What you have to do: Every record here must be copied exactly, except for the images it holds.

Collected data
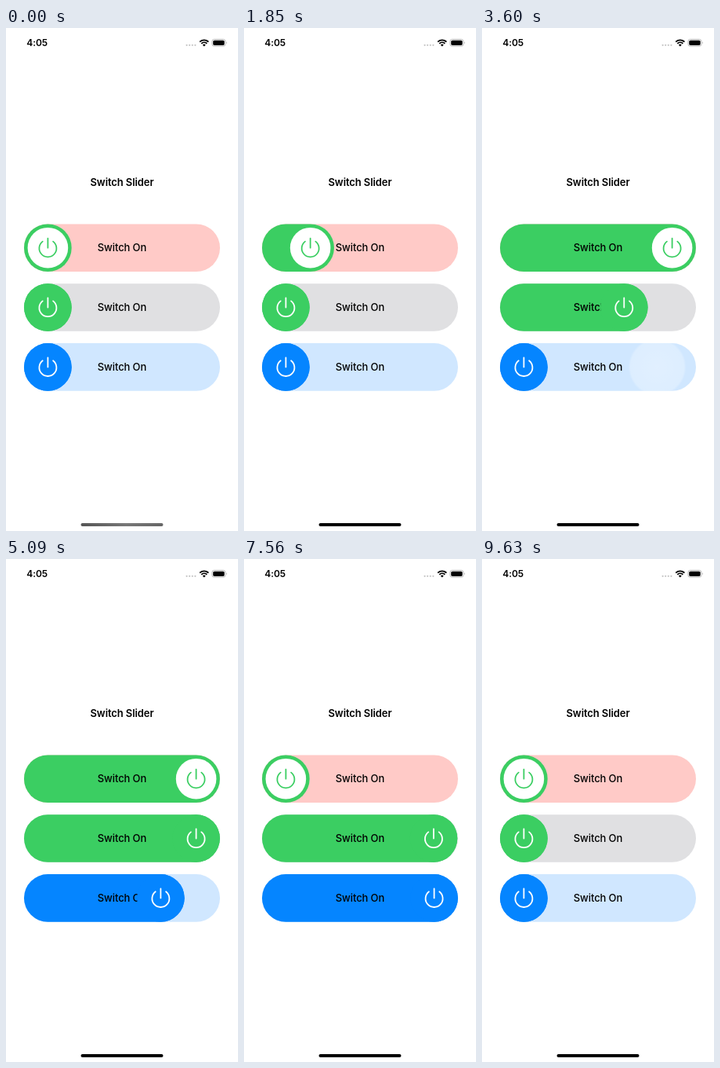
These frames come from a looping animation (296 px wide and 640 px high, 9680 ms). An HTML page:

```html
<!DOCTYPE html>
<html lang="en">
<head>
<meta charset="utf-8">
<title>Switch Slider</title>
<style>
  html, body { margin: 0; width: 100%; height: 100%; overflow: hidden; background: #fff; }
  svg { display: block; width: 100%; height: 100%; }
  text { font-family: Inter, "Liberation Sans", sans-serif; font-size: 13px; letter-spacing: -0.1px; text-anchor: middle; fill: #000; }
</style>
</head>
<body>
<svg id="stage" viewBox="0 0 296 640">
  <defs>
    <radialGradient id="glow">
      <stop offset="0" stop-color="#fff" stop-opacity=".36"/>
      <stop offset=".92" stop-color="#fff" stop-opacity=".28"/>
      <stop offset="1" stop-color="#fff" stop-opacity="0"/>
    </radialGradient>
    <linearGradient id="dim">
      <stop offset="0" stop-color="#555"/>
      <stop offset=".55" stop-color="#777"/>
      <stop offset="1" stop-color="#666"/>
    </linearGradient>
    <clipPath id="pill"><rect x="23" y="-30.3" width="250" height="60.6" rx="30.3"/></clipPath>
  </defs>

  <text x="39.7" y="23" style="font-size:12px;font-weight:600">4:05</text>
  <g fill="#c4c4c4">
    <circle cx="230.6" cy="21.8" r="1.1"/><circle cx="234.2" cy="21.8" r="1.1"/>
    <circle cx="237.8" cy="21.8" r="1.1"/><circle cx="241.4" cy="21.8" r="1.1"/>
  </g>
  <g fill="none" stroke="#000" stroke-width="1.8">
    <path d="M247.2 17.6A8.2 8.2 0 0 1 258.4 17.6"/>
    <path d="M249.3 19.8A5 5 0 0 1 256.3 19.8"/>
  </g>
  <path d="M252.8 23.4L250.9 21.5A2.7 2.7 0 0 1 254.7 21.5Z"/>
  <rect x="262.9" y="14.4" width="17" height="8.8" rx="2.7" fill="none" stroke="#aaa" stroke-width=".8"/>
  <rect x="264.2" y="15.7" width="14.4" height="6.2" rx="1.6"/>
  <path d="M281 17.2Q282.6 18.8 281 20.4Z" fill="#aaa"/>

  <text x="148" y="200.7" font-weight="600">Switch Slider</text>
  <g id="sliders"></g>
  <rect id="home" x="95.5" y="630" width="105" height="4" rx="2"/>
</svg>
<script>
const LOOP = 9680, LEFT = 53.4, RIGHT = 242.6, R = 30.3;
const GREEN = '#3bce62', BLUE = '#0585ff';
const home = document.getElementById('home');

// Drag paths as [ms, knob x].
const sliders = [
  { y: 279.7, track: '#ffcac7', fill: GREEN, knob: '#fff', knobR: 25.8, icon: GREEN,
    path: [[1660, LEFT], [1840, 82], [2060, 165], [2290, 231], [2430, 240], [2780, 240.4], [2860, RIGHT],
           [6230, RIGHT], [6400, 205], [6550, 130], [6700, 75], [6880, 55], [7500, 54.6], [7560, LEFT]] },
  { y: 355.5, track: '#e0e0e2', fill: GREEN, knob: GREEN, knobR: R, icon: '#fff',
    path: [[3200, LEFT], [3360, 88], [3600, 181], [3800, 224], [4000, 239], [4120, RIGHT],
           [7530, RIGHT], [7560, 242], [7680, 190], [7780, 103], [7950, 62], [8290, LEFT]] },
  { y: 431.4, track: '#d0e7ff', fill: BLUE, knob: BLUE, knobR: R, icon: '#fff',
    path: [[4820, LEFT], [4980, 120], [5090, 197], [5220, 232], [5500, RIGHT],
           [8800, RIGHT], [8950, 215], [9100, 150], [9250, 90], [9400, 62], [9630, LEFT]] }
];

function add(parent, tag, attrs) {
  const el = document.createElementNS('http://www.w3.org/2000/svg', tag);
  for (const key in attrs) el.setAttribute(key, attrs[key]);
  return parent.appendChild(el);
}

for (const s of sliders) {
  const g = add(document.getElementById('sliders'), 'g', { transform: `translate(0 ${s.y})` });
  const bar = { x: 23, y: -R, height: 2 * R, rx: R };
  add(g, 'rect', { ...bar, width: 250, fill: s.track });
  s.bar = add(g, 'rect', { ...bar, fill: s.fill });
  add(g, 'text', { x: 148, y: 4.7, 'font-weight': 500 }).textContent = 'Switch On';
  s.handle = add(g, 'g', {});
  add(s.handle, 'circle', { r: s.knobR, fill: s.knob });
  add(s.handle, 'path', {
    d: 'M-6.7 -8.1A11 11 0 1 0 6.7 -8.1M0 -12V0',
    fill: 'none', stroke: s.icon, 'stroke-width': 1.8, 'stroke-linecap': 'round'
  });
  const clip = add(g, 'g', { 'clip-path': 'url(#pill)' });
  s.glow = add(clip, 'circle', { r: 37, fill: 'url(#glow)' });
}

const slope = (a, b) => (b[1] - a[1]) / (b[0] - a[0]);

// Monotone tangent: harmonic mean of neighbouring slopes.
function tangent(p, i) {
  if (i === 0 || i === p.length - 1) return 0;
  const a = slope(p[i - 1], p[i]), b = slope(p[i], p[i + 1]);
  return a * b > 0 ? 2 * a * b / (a + b) : 0;
}

function follow(p, t) {
  const last = p.length - 1;
  if (t <= p[0][0]) return p[0][1];
  if (t >= p[last][0]) return p[last][1];
  let i = 0;
  while (t >= p[i + 1][0]) i++;
  const [t0, x0] = p[i], [t1, x1] = p[i + 1];
  const d = t1 - t0, u = (t - t0) / d, v = 1 - u;
  return x0 * v * v * (1 + 2 * u) + x1 * u * u * (3 - 2 * u)
    + d * (tangent(p, i) * u * v * v - tangent(p, i + 1) * u * u * v);
}

function draw(t) {
  const sweep = t < 2000 ? 196 + 0.584 * (t - 1080) : 223 + 0.584 * (t - 3600);
  const sweeping = sweep > -14 && sweep < 310;
  for (const s of sliders) {
    const x = follow(s.path, t);
    s.bar.setAttribute('width', x + R - 23);
    s.handle.setAttribute('transform', `translate(${x} 0)`);
    s.glow.setAttribute('cx', sweep);
    s.glow.setAttribute('visibility', sweeping && t < s.path[0][0] ? 'visible' : 'hidden');
  }
  home.setAttribute('fill', t < 1720 ? 'url(#dim)' : '#000');
}

const start = performance.now();
function tick() {
  draw((performance.now() - start) % LOOP);
  requestAnimationFrame(tick);
}
tick();
</script>
</body>
</html>
```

Written reply:
These frames come from a looping animation (296 px wide and 640 px high, 9680 ms). An HTML page:

```html
<!DOCTYPE html>
<html lang="en">
<head>
<meta charset="utf-8">
<title>Switch Slider</title>
<style>
  html, body { margin: 0; width: 100%; height: 100%; overflow: hidden; background: #fff; }
  svg { display: block; width: 100%; height: 100%; }
  text { font-family: Inter, "Liberation Sans", sans-serif; font-size: 13px; letter-spacing: -0.1px; text-anchor: middle; fill: #000; }
</style>
</head>
<body>
<svg id="stage" viewBox="0 0 296 640">
  <defs>
    <radialGradient id="glow">
      <stop offset="0" stop-color="#fff" stop-opacity=".36"/>
      <stop offset=".92" stop-color="#fff" stop-opacity=".28"/>
      <stop offset="1" stop-color="#fff" stop-opacity="0"/>
    </radialGradient>
    <linearGradient id="dim">
      <stop offset="0" stop-color="#555"/>
      <stop offset=".55" stop-color="#777"/>
      <stop offset="1" stop-color="#666"/>
    </linearGradient>
    <clipPath id="pill"><rect x="23" y="-30.3" width="250" height="60.6" rx="30.3"/></clipPath>
  </defs>

  <text x="39.7" y="23" style="font-size:12px;font-weight:600">4:05</text>
  <g fill="#c4c4c4">
    <circle cx="230.6" cy="21.8" r="1.1"/><circle cx="234.2" cy="21.8" r="1.1"/>
    <circle cx="237.8" cy="21.8" r="1.1"/><circle cx="241.4" cy="21.8" r="1.1"/>
  </g>
  <g fill="none" stroke="#000" stroke-width="1.8">
    <path d="M247.2 17.6A8.2 8.2 0 0 1 258.4 17.6"/>
    <path d="M249.3 19.8A5 5 0 0 1 256.3 19.8"/>
  </g>
  <path d="M252.8 23.4L250.9 21.5A2.7 2.7 0 0 1 254.7 21.5Z"/>
  <rect x="262.9" y="14.4" width="17" height="8.8" rx="2.7" fill="none" stroke="#aaa" stroke-width=".8"/>
  <rect x="264.2" y="15.7" width="14.4" height="6.2" rx="1.6"/>
  <path d="M281 17.2Q282.6 18.8 281 20.4Z" fill="#aaa"/>

  <text x="148" y="200.7" font-weight="600">Switch Slider</text>
  <g id="sliders"></g>
  <rect id="home" x="95.5" y="630" width="105" height="4" rx="2"/>
</svg>
<script>
const LOOP = 9680, LEFT = 53.4, RIGHT = 242.6, R = 30.3;
const GREEN = '#3bce62', BLUE = '#0585ff';
const home = document.getElementById('home');

// Drag paths as [ms, knob x].
const sliders = [
  { y: 279.7, track: '#ffcac7', fill: GREEN, knob: '#fff', knobR: 25.8, icon: GREEN,
    path: [[1660, LEFT], [1840, 82], [2060, 165], [2290, 231], [2430, 240], [2780, 240.4], [2860, RIGHT],
           [6230, RIGHT], [6400, 205], [6550, 130], [6700, 75], [6880, 55], [7500, 54.6], [7560, LEFT]] },
  { y: 355.5, track: '#e0e0e2', fill: GREEN, knob: GREEN, knobR: R, icon: '#fff',
    path: [[3200, LEFT], [3360, 88], [3600, 181], [3800, 224], [4000, 239], [4120, RIGHT],
           [7530, RIGHT], [7560, 242], [7680, 190], [7780, 103], [7950, 62], [8290, LEFT]] },
  { y: 431.4, track: '#d0e7ff', fill: BLUE, knob: BLUE, knobR: R, icon: '#fff',
    path: [[4820, LEFT], [4980, 120], [5090, 197], [5220, 232], [5500, RIGHT],
           [8800, RIGHT], [8950, 215], [9100, 150], [9250, 90], [9400, 62], [9630, LEFT]] }
];

function add(parent, tag, attrs) {
  const el = document.createElementNS('http://www.w3.org/2000/svg', tag);
  for (const key in attrs) el.setAttribute(key, attrs[key]);
  return parent.appendChild(el);
}

for (const s of sliders) {
  const g = add(document.getElementById('sliders'), 'g', { transform: `translate(0 ${s.y})` });
  const bar = { x: 23, y: -R, height: 2 * R, rx: R };
  add(g, 'rect', { ...bar, width: 250, fill: s.track });
  s.bar = add(g, 'rect', { ...bar, fill: s.fill });
  add(g, 'text', { x: 148, y: 4.7, 'font-weight': 500 }).textContent = 'Switch On';
  s.handle = add(g, 'g', {});
  add(s.handle, 'circle', { r: s.knobR, fill: s.knob });
  add(s.handle, 'path', {
    d: 'M-6.7 -8.1A11 11 0 1 0 6.7 -8.1M0 -12V0',
    fill: 'none', stroke: s.icon, 'stroke-width': 1.8, 'stroke-linecap': 'round'
  });
  const clip = add(g, 'g', { 'clip-path': 'url(#pill)' });
  s.glow = add(clip, 'circle', { r: 37, fill: 'url(#glow)' });
}

const slope = (a, b) => (b[1] - a[1]) / (b[0] - a[0]);

// Monotone tangent: harmonic mean of neighbouring slopes.
function tangent(p, i) {
  if (i === 0 || i === p.length - 1) return 0;
  const a = slope(p[i - 1], p[i]), b = slope(p[i], p[i + 1]);
  return a * b > 0 ? 2 * a * b / (a + b) : 0;
}

function follow(p, t) {
  const last = p.length - 1;
  if (t <= p[0][0]) return p[0][1];
  if (t >= p[last][0]) return p[last][1];
  let i = 0;
  while (t >= p[i + 1][0]) i++;
  const [t0, x0] = p[i], [t1, x1] = p[i + 1];
  const d = t1 - t0, u = (t - t0) / d, v = 1 - u;
  return x0 * v * v * (1 + 2 * u) + x1 * u * u * (3 - 2 * u)
    + d * (tangent(p, i) * u * v * v - tangent(p, i + 1) * u * u * v);
}

function draw(t) {
  const sweep = t < 2000 ? 196 + 0.584 * (t - 1080) : 223 + 0.584 * (t - 3600);
  const sweeping = sweep > -14 && sweep < 310;
  for (const s of sliders) {
    const x = follow(s.path, t);
    s.bar.setAttribute('width', x + R - 23);
    s.handle.setAttribute('transform', `translate(${x} 0)`);
    s.glow.setAttribute('cx', sweep);
    s.glow.setAttribute('visibility', sweeping && t < s.path[0][0] ? 'visible' : 'hidden');
  }
  home.setAttribute('fill', t < 1720 ? 'url(#dim)' : '#000');
}

const start = performance.now();
function tick() {
  draw((performance.now() - start) % LOOP);
  requestAnimationFrame(tick);
}
tick();
</script>
</body>
</html>
```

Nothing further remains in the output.